So, in one sense they are a group based on an idea, like a political group or a religion. However, as the late Budd Hopkins said in his book Witnessed on UFO abductees, "I once remarked on the fact that the UFO abduction phenomenon, its investigators, and the abductees themselves had been labeled a cult by a particular debunker. I pointed out that it was quite the reverse. A true cult…is all beliefs and no miracles. The UFO phenomenon is all miracles and no beliefs." (Hopkins, 1996).

While not all experiencers have bad encounters, many do, and this group can be then also defined by something like a shared disability, this being the mental and sometimes physical trauma of an encounter with a paranormal intelligence.

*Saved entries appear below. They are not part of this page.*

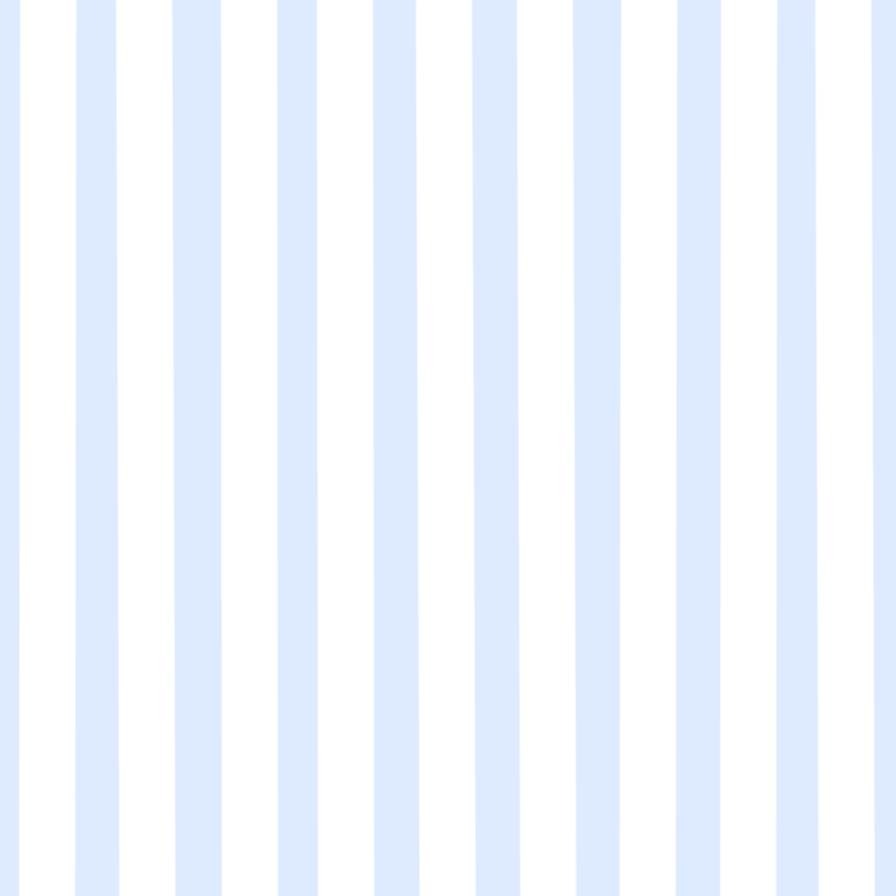
A Shadertoy shader for this pattern:

```glsl
vec2 hash2(float n) {
    vec3 p = fract(vec3(n) * vec3(0.1031, 0.1030, 0.0973));
    p += dot(p, p.yzx + 33.33);
    return fract((p.xx + p.yz) * p.zy);
}

void mainImage(out vec4 fragColor, in vec2 fragCoord) {
    vec2 uv = fragCoord / iResolution.xy;

    // Nine white bands of equal width, each slightly shifted and tilted
    float band = floor(uv.x * 9.0);
    vec2 rnd = hash2(band + 7.0);
    float center = (band + 0.5) / 9.0 + (rnd.x - 0.5) * 0.008;
    center += (0.5 - uv.y) * mix(-0.0022, 0.0048, rnd.y);

    // Soft edges
    float edge = abs(uv.x - center) - 0.0313;
    float soft = max(1.0 / iResolution.x, 0.0016);
    float white = 1.0 - smoothstep(-soft, soft, edge);

    vec3 paleBlue = vec3(0.87, 0.918, 1.0);
    fragColor = vec4(mix(paleBlue, vec3(1.0), white), 1.0);
}
```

And, sadly, insult is added to injury when those who have been taken against their will are ostracized for publicly confessing these trespasses.

This last group is the one who is in need of compassionate assistance most desperately and mental health professionals would seem the go-to group to alleviate stress, however, most therapists (initially, at least) look at experiencers through a lens of disbelief and apply the question, "What factors are responsible for such delusions?"

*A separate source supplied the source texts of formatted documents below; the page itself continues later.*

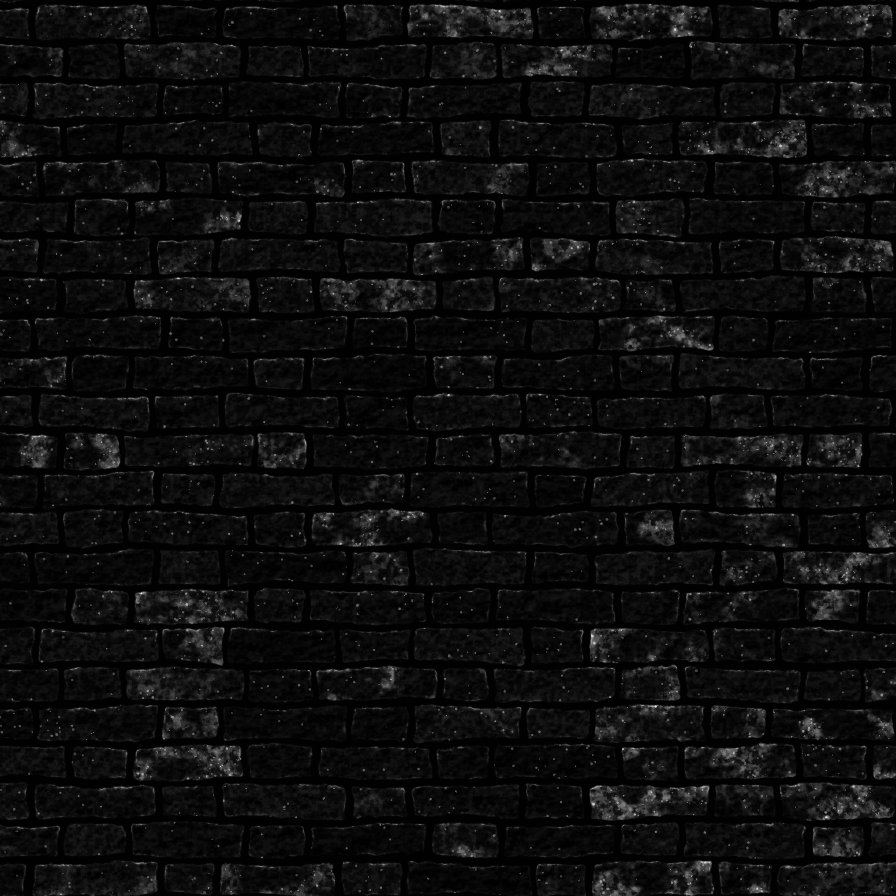
Give the GLSL for this texture, as a three.js fragment shader.

```glsl
varying vec2 vUv;

const float ROWS = 23.0;
const float PAIRS = 4.85;         // long + short brick pairs across
const float LONG_SHARE = 0.665;   // part of a pair taken by the long brick
const float HALF_JOINT = 0.0027;
const float CORNER = 0.0035;
const float SOFTNESS = 0.001;

const vec3 MORTAR = vec3(0.005);
const vec3 SOOT = vec3(0.040);
const vec3 CHIPPED_EDGE = vec3(0.30);
const vec3 PALE_WEAR = vec3(0.30);
const vec3 FLECK = vec3(0.46);

float hash(vec2 p) {
  vec3 q = fract(vec3(p.xyx) * 0.1031);
  q += dot(q, q.yzx + 33.33);
  return fract((q.x + q.y) * q.z);
}

float noise(vec2 p) {
  vec2 i = floor(p), f = fract(p);
  f = f * f * (3.0 - 2.0 * f);
  float low = mix(hash(i), hash(i + vec2(1.0, 0.0)), f.x);
  float high = mix(hash(i + vec2(0.0, 1.0)), hash(i + 1.0), f.x);
  return mix(low, high, f.y);
}

float layered(vec2 p) {
  float sum = 0.0, amp = 0.533;
  for (int i = 0; i < 4; i++) {
    sum += amp * noise(p);
    p = mat2(1.6, 1.2, -1.2, 1.6) * p + 17.3;
    amp *= 0.5;
  }
  return sum;
}

// Cellular noise: distance to the nearest point, and that point's random value
vec2 cellular(vec2 p) {
  vec2 cell = floor(p), best = vec2(9.0, 0.0);
  for (int y = -1; y <= 1; y++) {
    for (int x = -1; x <= 1; x++) {
      vec2 c = cell + vec2(x, y);
      float d = length(c + vec2(hash(c + 11.7), hash(c + 47.1)) - p);
      if (d < best.x) best = vec2(d, hash(c + 83.9));
    }
  }
  return best;
}

float flecks(vec2 p, float density) {
  vec2 c = cellular(p);
  float radius = mix(0.2, 0.55, fract(c.y * 37.0));
  return smoothstep(radius, radius * 0.35, c.x) * step(1.0 - density, c.y);
}

vec2 warp(vec2 p) {
  float sway = 0.0017 * sin(p.x * 21.0 + 2.0 * sin(p.y * 33.0))
             + 0.0012 * sin(p.x * 57.0 + p.y * 71.0);
  float lean = 0.0013 * sin(p.y * 117.0 + p.x * 29.0);
  return p + vec2(lean, sway);
}

// Position of upright joint k in a row, in pairs
float jointAt(float k, float row) {
  float shift = hash(vec2(k + 60.0, row + 5.0)) - 0.5;
  return floor(k * 0.5) + mod(k, 2.0) * LONG_SHARE + shift * 0.07;
}

// Signed distance to the brick in x, relative height in y, brick id in zw
vec4 brick(vec2 p) {
  float y = p.y * ROWS + 0.07;
  float row = floor(y);
  float u = p.x * PAIRS - 0.193 - 0.49 * mod(row, 2.0);
  float k = 2.0 * floor(u) + step(LONG_SHARE, fract(u));
  if (u < jointAt(k, row)) k -= 1.0;
  else if (u >= jointAt(k + 1.0, row)) k += 1.0;
  float left = jointAt(k, row), right = jointAt(k + 1.0, row);
  vec2 id = vec2(k + 90.0, row + 3.0);
  vec2 local = vec2((u - 0.5 * (left + right)) / PAIRS, (y - row - 0.5) / ROWS);
  local.y += local.x * (hash(id + 7.0) - 0.5) * 0.05;
  vec2 size = vec2(0.5 * (right - left) / PAIRS, 0.5 / ROWS) - HALF_JOINT;
  size -= 0.0018 * vec2(hash(id + 21.0), hash(id + 31.0));
  vec2 q = abs(local) - size + CORNER;
  float d = length(max(q, 0.0)) + min(max(q.x, q.y), 0.0) - CORNER;
  return vec4(d, local.y / size.y, id);
}

void main() {
  vec2 p = vUv;
  vec4 b = brick(warp(p));
  vec2 id = b.zw;
  float d = b.x + 0.0046 * (layered(p * 105.0) - 0.47);
  float face = smoothstep(SOFTNESS, -SOFTNESS, d);

  // Sooty face with grain and shallow relief
  float grain = layered(p * 240.0 + id);
  float grit = smoothstep(0.4, 0.72, grain);
  vec2 reliefPos = p * vec2(55.0, 85.0) + id * 3.1;
  float relief = layered(reliefPos) - layered(reliefPos + vec2(-0.08, 0.2));
  float tone = mix(0.5, 1.2, hash(id + 2.0)) * (0.4 + 0.7 * grain + 0.9 * grit);
  vec3 color = SOOT * max(tone + 4.0 * relief, 0.12);

  // Broken highlights, strongest on the upper edges
  float rim = exp(-abs(d + 0.0013) / 0.0009);
  float broken = smoothstep(0.4, 0.68, layered(p * 70.0 + 31.0)) * (0.4 + grit);
  color += CHIPPED_EDGE * rim * (0.1 + broken) * mix(0.35, 1.0, smoothstep(-0.2, 0.9, b.y));

  // Pale mottled wear on some bricks, more often to the right
  float worn = smoothstep(0.45, 1.05, hash(id + 13.0) + 0.2 * (p.x - 0.4));
  float blotch = smoothstep(0.41, 0.7, layered(p * vec2(38.0, 48.0) + id * 1.7));
  float spots = smoothstep(0.4, 0.68, layered(p * 120.0 + id * 5.3));
  color += PALE_WEAR * worn * blotch * (0.12 + 0.75 * spots + 0.5 * grit);

  // Scattered flecks, denser where the brick is worn
  float density = 0.02 + 0.16 * worn * blotch + 0.1 * step(0.75, hash(id + 41.0)) * blotch;
  color += FLECK * flecks(p * 230.0, density) * (0.25 + 0.7 * grain);

  gl_FragColor = vec4(mix(MORTAR * (0.4 + grain), color, face), 1.0);
}
```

When the public was likely paying closer attention to the UFO/abduction phenomenon than they are today, investigators like Dr. David Jacobs and the late Budd Hopkins and Dr. John Mack (and I’m only mentioning a small few) were the public face to the suffering of abductees. They advocated on behalf of abductees and this helped show that abductees were regular people who were going through strange and often difficult times.

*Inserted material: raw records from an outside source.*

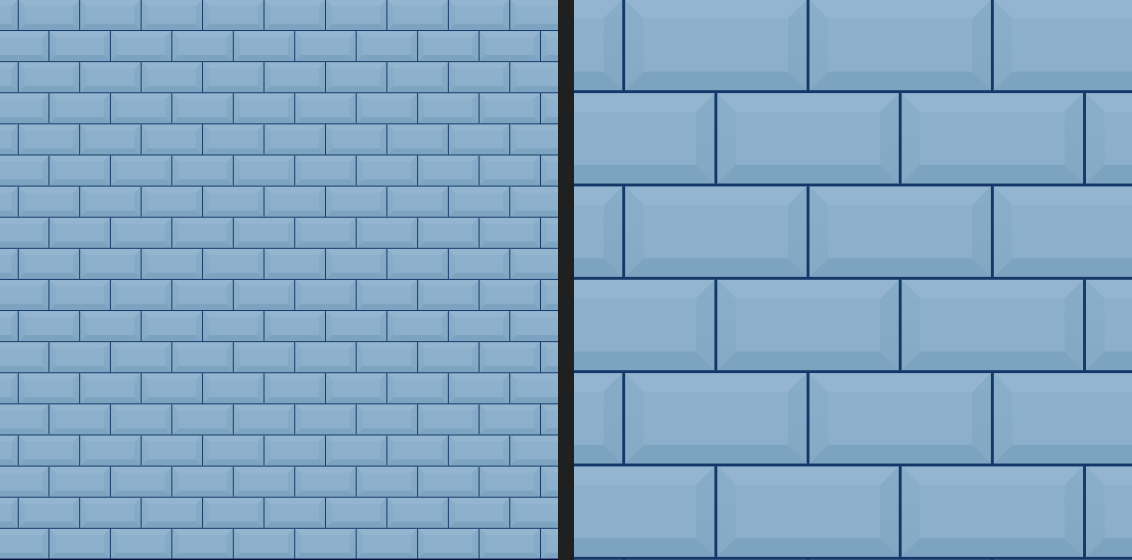
Left, the full canvas; right, a detail of the centre.
Write a WebGL 1 fragment shader that draws this texture.

```glsl
precision highp float;

uniform vec2 u_resolution;

// Layout: lengths are in tile heights unless noted
const float ROWS = 18.0;
const float TILE_WIDTH = 1.975;
const vec2 ORIGIN = vec2(0.586, 0.018);
const float BEVEL = 0.215;
const float JOINT_WIDTH = 0.031;
const float BASE_HEIGHT = 0.045;

// Glaze and grout
const vec3 FACE = vec3(0.552, 0.692, 0.800);
const vec3 TOP_BEVEL = vec3(0.578, 0.710, 0.812);
const vec3 BOTTOM_BEVEL = vec3(0.488, 0.638, 0.752);
const vec3 LEFT_BEVEL = vec3(0.528, 0.676, 0.780);
const vec3 RIGHT_BEVEL = vec3(0.520, 0.667, 0.775);
const vec3 GROUT = vec3(0.075, 0.220, 0.410);
const vec3 BASE_LINE = vec3(0.020, 0.060, 0.240);
const float SIDE_SHADE = 0.018;
const float FACE_SHADE = 0.008;

// Antialiased step: 0 below the edge, 1 above it
float edge(float d, float pixel) {
  return clamp(d / pixel + 0.5, 0.0, 1.0);
}

vec3 tileColor(vec2 p, float pixel) {
  vec2 size = vec2(TILE_WIDTH, 1.0);
  vec2 inset = min(p, size - p);
  float height = p.y - 0.5;

  // Four mitred bevels
  vec3 cap = mix(BOTTOM_BEVEL, TOP_BEVEL, step(0.5, p.y));
  vec3 side = mix(LEFT_BEVEL, RIGHT_BEVEL, step(0.5 * TILE_WIDTH, p.x));
  side += SIDE_SHADE * height;
  vec3 bevel = mix(cap, side, edge(inset.y - inset.x, pixel * 1.414));

  // Flat raised centre
  vec3 face = FACE + FACE_SHADE * height;
  float raised = edge(min(inset.x, inset.y) - BEVEL, pixel);
  return mix(bevel, face, raised);
}

void main() {
  float pixel = ROWS / u_resolution.y;
  vec2 canvas = gl_FragCoord.xy * pixel;
  vec2 p = canvas - ORIGIN;

  // Running bond: every other course moves by half a tile
  float course = floor(p.y);
  p.x -= 0.5 * TILE_WIDTH * mod(course + 1.0, 2.0);
  vec2 tile = vec2(mod(p.x, TILE_WIDTH), p.y - course);

  // Grout joints
  vec2 inset = min(tile, vec2(TILE_WIDTH, 1.0) - tile);
  float joint = edge(0.5 * JOINT_WIDTH - min(inset.x, inset.y), pixel);
  vec3 color = mix(tileColor(tile, pixel), GROUT, joint);

  // Dark line along the foot of the wall
  color = mix(color, BASE_LINE, edge(BASE_HEIGHT - canvas.y, pixel));
  gl_FragColor = vec4(color, 1.0);
}
```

Currently, there are far fewer advocates in the public spotlight, though they are still out there. Kathleen Marden, for example, is one of the most visible UFO experiencer advocates these days and we need many more prominent and articulate supporters like her to keep the subject of abduction in the proper light.
Another thing that is particularly helpful is the support group. These sociable gatherings amongst experiencers, generally held at someone’s home, are able to go a long way toward giving solace and prove that a sense of community may be the best medicine. Unfortunately, though, many of these groups are understandably rather private and usually difficult to discover.

What may be best that isn’t currently seen on a large enough scale would perhaps be a visible and vocal community of experiencers who support each other. This might possibly take the form of a larger witness-based internet presence and more witness-based public events along the lines of the excellent Experiencers Speak Conference hosted by Starborn Support. A high volume of experiencers coming forth might just nudge open the floodgates to greater public acceptance.

It is clear, in any case, that we need more experiencer voices heard. Our culture has a problem with long-term memory and it needs to be constantly reminded of important things it tends to forget…like we’re regularly being visited by extraterrestrials, unclassified creatures in the wild, and ghosts.
This is where you come in, those who are part of this marginalized community. The world needs to hear what happened to you, if you are able to share. Do it for those who won’t feel comfortable participating unless someone brave has gone before them. Let’s start, well... a civil rights movement.
Works Cited: Hopkins, B. (1996). Witnessed: The True Story of the Brooklyn Bridge UFO Abductions. New York: Pocket Books. 312-313.


Bill Konkolesky is state director of Michigan MUFON, Inc. ( Konkolesky has appeared, recounting his personal abduction experiences, on ABC’s "Peter Jennings: Seeing is Believing," and the SCI-FI Channel’s "Abuction Diaries." He is a listed contributor to the books, Filer’s Files: Worldwide Reports of UFO Sightings, by George Filer and David Twichell, as well as Weird Michigan: Your Travel Guide to Michigan’s Local Legends and Best Kept Secrets, by Linda Godfrey. Konkolesky lectures regularly in the Detroit area on UFOs and the abduction phenomenon.